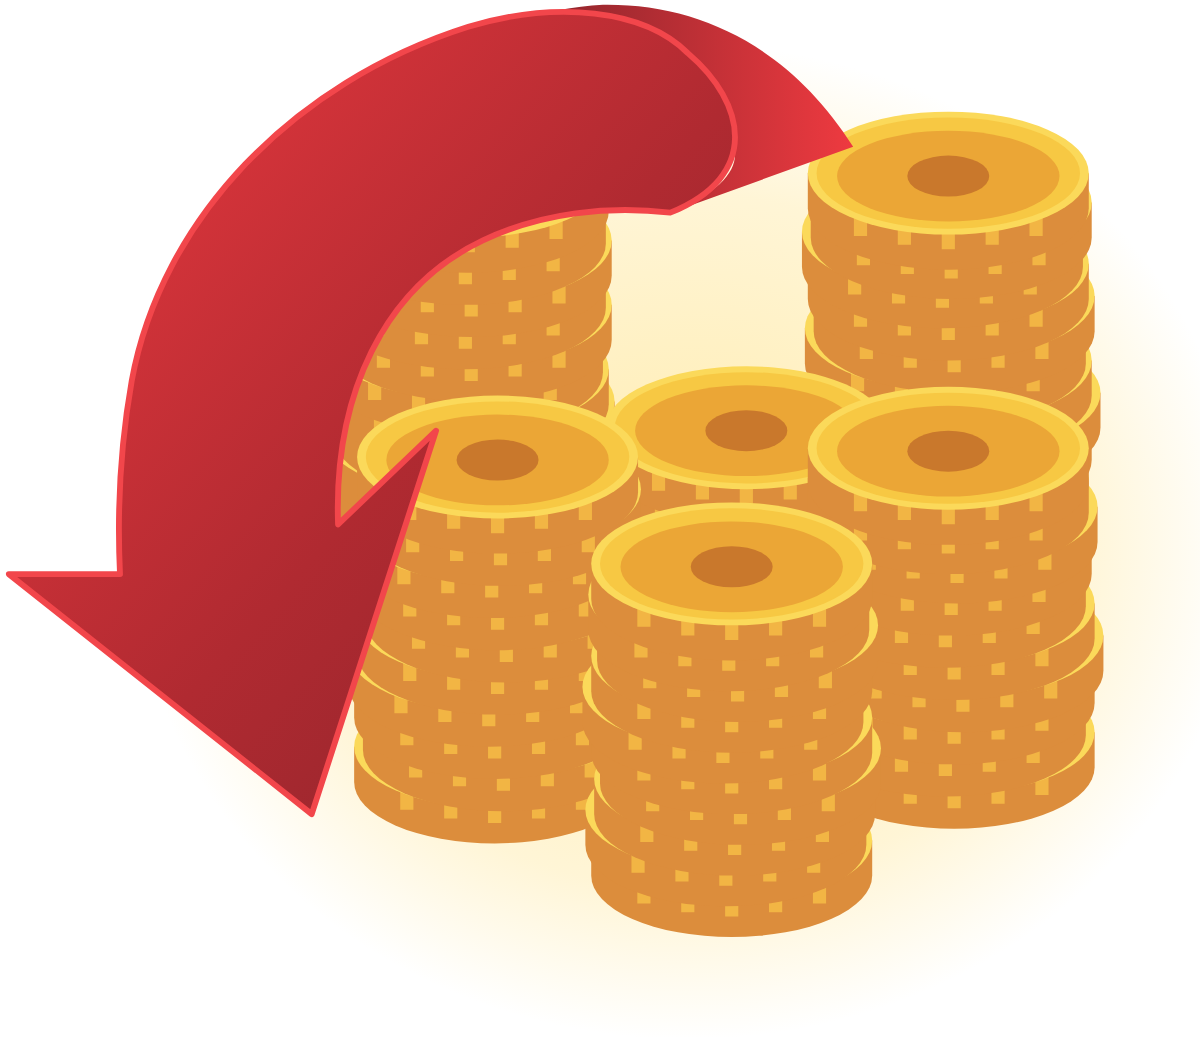
<!DOCTYPE html>
<html lang="en">
<head>
<meta charset="utf-8">
<title>Falling Coins</title>
<link rel="stylesheet" href="https://fonts.googleapis.com/css2?family=Inter&display=swap">
<style>
  :root {
    --coin-face: #f7c843;
    --coin-face-inner: #eba636;
    --coin-emblem: #c9782c;
    --coin-side: #dc8d3c;
    --coin-side-light: #f2b544;
    --coin-rim: #fbd95a;
    --glow: #ffe38a;
    --arrow-light: #ee3a40;
    --arrow-dark: #86232a;
    --arrow-edge: #f2464b;
  }
  html, body { margin: 0; padding: 0; overflow: hidden; background: #ffffff; font-family: "Inter", sans-serif; }
  .artboard { display: block; width: 1200px; height: 1037px; }
</style>
</head>
<body>
<svg class="artboard" viewBox="0 0 820 708" width="1200" height="1037" role="img" aria-label="Stacks of gold coins with a red arrow curving downward">
  <defs>
    <radialGradient id="warm-glow" cx="0.5" cy="0.5" r="0.5">
      <stop offset="0" stop-color="var(--glow)" stop-opacity="0.7"/>
      <stop offset="0.7" stop-color="var(--glow)" stop-opacity="0.35"/>
      <stop offset="1" stop-color="var(--glow)" stop-opacity="0"/>
    </radialGradient>
    <linearGradient id="arrow-fill" x1="0" y1="0" x2="1" y2="1">
      <stop offset="0" stop-color="var(--arrow-light)"/>
      <stop offset="0.55" stop-color="#b02a31"/>
      <stop offset="1" stop-color="var(--arrow-dark)"/>
    </linearGradient>
    <linearGradient id="arrow-tail-fill" x1="0" y1="0" x2="1" y2="0">
      <stop offset="0" stop-color="var(--arrow-dark)"/>
      <stop offset="1" stop-color="var(--arrow-light)"/>
    </linearGradient>

    <g id="coin">
      <path d="M-96,0 v24 a96,42 0 0 0 192,0 v-24 z" fill="var(--coin-side)"/>
      <path d="M-60,33 v24 M-30,39 v24 M0,42 v24 M30,39 v24 M60,33 v24" stroke="var(--coin-side-light)" stroke-width="9" transform="translate(0,-14)"/>
      <ellipse cx="0" cy="0" rx="96" ry="42" fill="var(--coin-rim)"/>
    </g>
    <g id="coin-top">
      <use href="#coin"/>
      <ellipse cx="0" cy="0" rx="90" ry="38" fill="var(--coin-face)"/>
      <ellipse cx="0" cy="2" rx="76" ry="31" fill="var(--coin-face-inner)"/>
      <ellipse cx="0" cy="2" rx="28" ry="14" fill="var(--coin-emblem)"/>
    </g>
  </defs>

  <ellipse class="background-glow" cx="470" cy="370" rx="380" ry="340" fill="url(#warm-glow)"/>

  <g class="stack stack-back-left">
    <use href="#coin" x="322" y="318"/>
    <use href="#coin" x="318" y="296"/>
    <use href="#coin" x="324" y="274"/>
    <use href="#coin" x="320" y="252"/>
    <use href="#coin" x="316" y="230"/>
    <use href="#coin" x="322" y="208"/>
    <use href="#coin" x="318" y="186"/>
    <use href="#coin" x="322" y="164"/>
    <use href="#coin" x="318" y="142"/>
    <use href="#coin-top" x="320" y="120"/>
  </g>

  <g class="stack stack-back-right">
    <use href="#coin" x="650" y="290"/>
    <use href="#coin" x="656" y="268"/>
    <use href="#coin" x="650" y="246"/>
    <use href="#coin" x="646" y="224"/>
    <use href="#coin" x="652" y="202"/>
    <use href="#coin" x="648" y="180"/>
    <use href="#coin" x="644" y="158"/>
    <use href="#coin" x="650" y="138"/>
    <use href="#coin-top" x="648" y="118"/>
  </g>

  <g class="stack stack-middle">
    <use href="#coin" x="510" y="380"/>
    <use href="#coin" x="514" y="358"/>
    <use href="#coin" x="508" y="336"/>
    <use href="#coin" x="512" y="314"/>
    <use href="#coin-top" x="510" y="292"/>
  </g>

  <g class="stack stack-front-left">
    <use href="#coin" x="338" y="510"/>
    <use href="#coin" x="344" y="488"/>
    <use href="#coin" x="338" y="466"/>
    <use href="#coin" x="334" y="444"/>
    <use href="#coin" x="340" y="422"/>
    <use href="#coin" x="346" y="400"/>
    <use href="#coin" x="340" y="378"/>
    <use href="#coin" x="336" y="356"/>
    <use href="#coin" x="342" y="334"/>
    <use href="#coin-top" x="340" y="312"/>
  </g>

  <g class="stack stack-front-right">
    <use href="#coin" x="652" y="500"/>
    <use href="#coin" x="646" y="478"/>
    <use href="#coin" x="652" y="456"/>
    <use href="#coin" x="658" y="434"/>
    <use href="#coin" x="652" y="412"/>
    <use href="#coin" x="646" y="390"/>
    <use href="#coin" x="650" y="368"/>
    <use href="#coin" x="654" y="346"/>
    <use href="#coin" x="648" y="326"/>
    <use href="#coin-top" x="648" y="306"/>
  </g>

  <g class="stack stack-front-center">
    <use href="#coin" x="500" y="574"/>
    <use href="#coin" x="496" y="553"/>
    <use href="#coin" x="502" y="532"/>
    <use href="#coin" x="506" y="511"/>
    <use href="#coin" x="500" y="490"/>
    <use href="#coin" x="494" y="469"/>
    <use href="#coin" x="500" y="448"/>
    <use href="#coin" x="504" y="427"/>
    <use href="#coin" x="498" y="406"/>
    <use href="#coin-top" x="500" y="385"/>
  </g>

  <g class="falling-arrow">
    <path d="M583,100 C540,32 478,2 412,3 C392,4 372,8 352,14 L400,60 C420,56 450,58 470,70 C510,90 520,120 458,145 Z" fill="url(#arrow-tail-fill)"/>
    <path d="M470,36 C440,6 380,0 320,18 C200,56 110,150 90,260 C82,305 80,350 82,392 L6,392 L213,556 L298,294 L231,358 C228,270 262,196 330,164 C370,145 416,140 458,145 C520,120 510,70 470,36 Z" fill="url(#arrow-fill)" stroke="var(--arrow-edge)" stroke-width="4" stroke-linejoin="round"/>
  </g>
</svg>
</body>
</html>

● ● ● ●

Pictures are to be dropped; every line of the records is to be returned unchanged.

<!DOCTYPE html>
<html lang="en">
<head>
<meta charset="utf-8">
<title>Falling Coins</title>
<link rel="stylesheet" href="https://fonts.googleapis.com/css2?family=Inter&display=swap">
<style>
  :root {
    --coin-face: #f7c843;
    --coin-face-inner: #eba636;
    --coin-emblem: #c9782c;
    --coin-side: #dc8d3c;
    --coin-side-light: #f2b544;
    --coin-rim: #fbd95a;
    --glow: #ffe38a;
    --arrow-light: #ee3a40;
    --arrow-dark: #86232a;
    --arrow-edge: #f2464b;
  }
  html, body { margin: 0; padding: 0; overflow: hidden; background: #ffffff; font-family: "Inter", sans-serif; }
  .artboard { display: block; width: 1200px; height: 1037px; }
</style>
</head>
<body>
<svg class="artboard" viewBox="0 0 820 708" width="1200" height="1037" role="img" aria-label="Stacks of gold coins with a red arrow curving downward">
  <defs>
    <radialGradient id="warm-glow" cx="0.5" cy="0.5" r="0.5">
      <stop offset="0" stop-color="var(--glow)" stop-opacity="0.7"/>
      <stop offset="0.7" stop-color="var(--glow)" stop-opacity="0.35"/>
      <stop offset="1" stop-color="var(--glow)" stop-opacity="0"/>
    </radialGradient>
    <linearGradient id="arrow-fill" x1="0" y1="0" x2="1" y2="1">
      <stop offset="0" stop-color="var(--arrow-light)"/>
      <stop offset="0.55" stop-color="#b02a31"/>
      <stop offset="1" stop-color="var(--arrow-dark)"/>
    </linearGradient>
    <linearGradient id="arrow-tail-fill" x1="0" y1="0" x2="1" y2="0">
      <stop offset="0" stop-color="var(--arrow-dark)"/>
      <stop offset="1" stop-color="var(--arrow-light)"/>
    </linearGradient>

    <g id="coin">
      <path d="M-96,0 v24 a96,42 0 0 0 192,0 v-24 z" fill="var(--coin-side)"/>
      <path d="M-60,33 v24 M-30,39 v24 M0,42 v24 M30,39 v24 M60,33 v24" stroke="var(--coin-side-light)" stroke-width="9" transform="translate(0,-14)"/>
      <ellipse cx="0" cy="0" rx="96" ry="42" fill="var(--coin-rim)"/>
    </g>
    <g id="coin-top">
      <use href="#coin"/>
      <ellipse cx="0" cy="0" rx="90" ry="38" fill="var(--coin-face)"/>
      <ellipse cx="0" cy="2" rx="76" ry="31" fill="var(--coin-face-inner)"/>
      <ellipse cx="0" cy="2" rx="28" ry="14" fill="var(--coin-emblem)"/>
    </g>
  </defs>

  <ellipse class="background-glow" cx="470" cy="370" rx="380" ry="340" fill="url(#warm-glow)"/>

  <g class="stack stack-back-left">
    <use href="#coin" x="322" y="318"/>
    <use href="#coin" x="318" y="296"/>
    <use href="#coin" x="324" y="274"/>
    <use href="#coin" x="320" y="252"/>
    <use href="#coin" x="316" y="230"/>
    <use href="#coin" x="322" y="208"/>
    <use href="#coin" x="318" y="186"/>
    <use href="#coin" x="322" y="164"/>
    <use href="#coin" x="318" y="142"/>
    <use href="#coin-top" x="320" y="120"/>
  </g>

  <g class="stack stack-back-right">
    <use href="#coin" x="650" y="290"/>
    <use href="#coin" x="656" y="268"/>
    <use href="#coin" x="650" y="246"/>
    <use href="#coin" x="646" y="224"/>
    <use href="#coin" x="652" y="202"/>
    <use href="#coin" x="648" y="180"/>
    <use href="#coin" x="644" y="158"/>
    <use href="#coin" x="650" y="138"/>
    <use href="#coin-top" x="648" y="118"/>
  </g>

  <g class="stack stack-middle">
    <use href="#coin" x="510" y="380"/>
    <use href="#coin" x="514" y="358"/>
    <use href="#coin" x="508" y="336"/>
    <use href="#coin" x="512" y="314"/>
    <use href="#coin-top" x="510" y="292"/>
  </g>

  <g class="stack stack-front-left">
    <use href="#coin" x="338" y="510"/>
    <use href="#coin" x="344" y="488"/>
    <use href="#coin" x="338" y="466"/>
    <use href="#coin" x="334" y="444"/>
    <use href="#coin" x="340" y="422"/>
    <use href="#coin" x="346" y="400"/>
    <use href="#coin" x="340" y="378"/>
    <use href="#coin" x="336" y="356"/>
    <use href="#coin" x="342" y="334"/>
    <use href="#coin-top" x="340" y="312"/>
  </g>

  <g class="stack stack-front-right">
    <use href="#coin" x="652" y="500"/>
    <use href="#coin" x="646" y="478"/>
    <use href="#coin" x="652" y="456"/>
    <use href="#coin" x="658" y="434"/>
    <use href="#coin" x="652" y="412"/>
    <use href="#coin" x="646" y="390"/>
    <use href="#coin" x="650" y="368"/>
    <use href="#coin" x="654" y="346"/>
    <use href="#coin" x="648" y="326"/>
    <use href="#coin-top" x="648" y="306"/>
  </g>

  <g class="stack stack-front-center">
    <use href="#coin" x="500" y="574"/>
    <use href="#coin" x="496" y="553"/>
    <use href="#coin" x="502" y="532"/>
    <use href="#coin" x="506" y="511"/>
    <use href="#coin" x="500" y="490"/>
    <use href="#coin" x="494" y="469"/>
    <use href="#coin" x="500" y="448"/>
    <use href="#coin" x="504" y="427"/>
    <use href="#coin" x="498" y="406"/>
    <use href="#coin-top" x="500" y="385"/>
  </g>

  <g class="falling-arrow">
    <path d="M583,100 C540,32 478,2 412,3 C392,4 372,8 352,14 L400,60 C420,56 450,58 470,70 C510,90 520,120 458,145 Z" fill="url(#arrow-tail-fill)"/>
    <path d="M470,36 C440,6 380,0 320,18 C200,56 110,150 90,260 C82,305 80,350 82,392 L6,392 L213,556 L298,294 L231,358 C228,270 262,196 330,164 C370,145 416,140 458,145 C520,120 510,70 470,36 Z" fill="url(#arrow-fill)" stroke="var(--arrow-edge)" stroke-width="4" stroke-linejoin="round"/>
  </g>
</svg>
</body>
</html>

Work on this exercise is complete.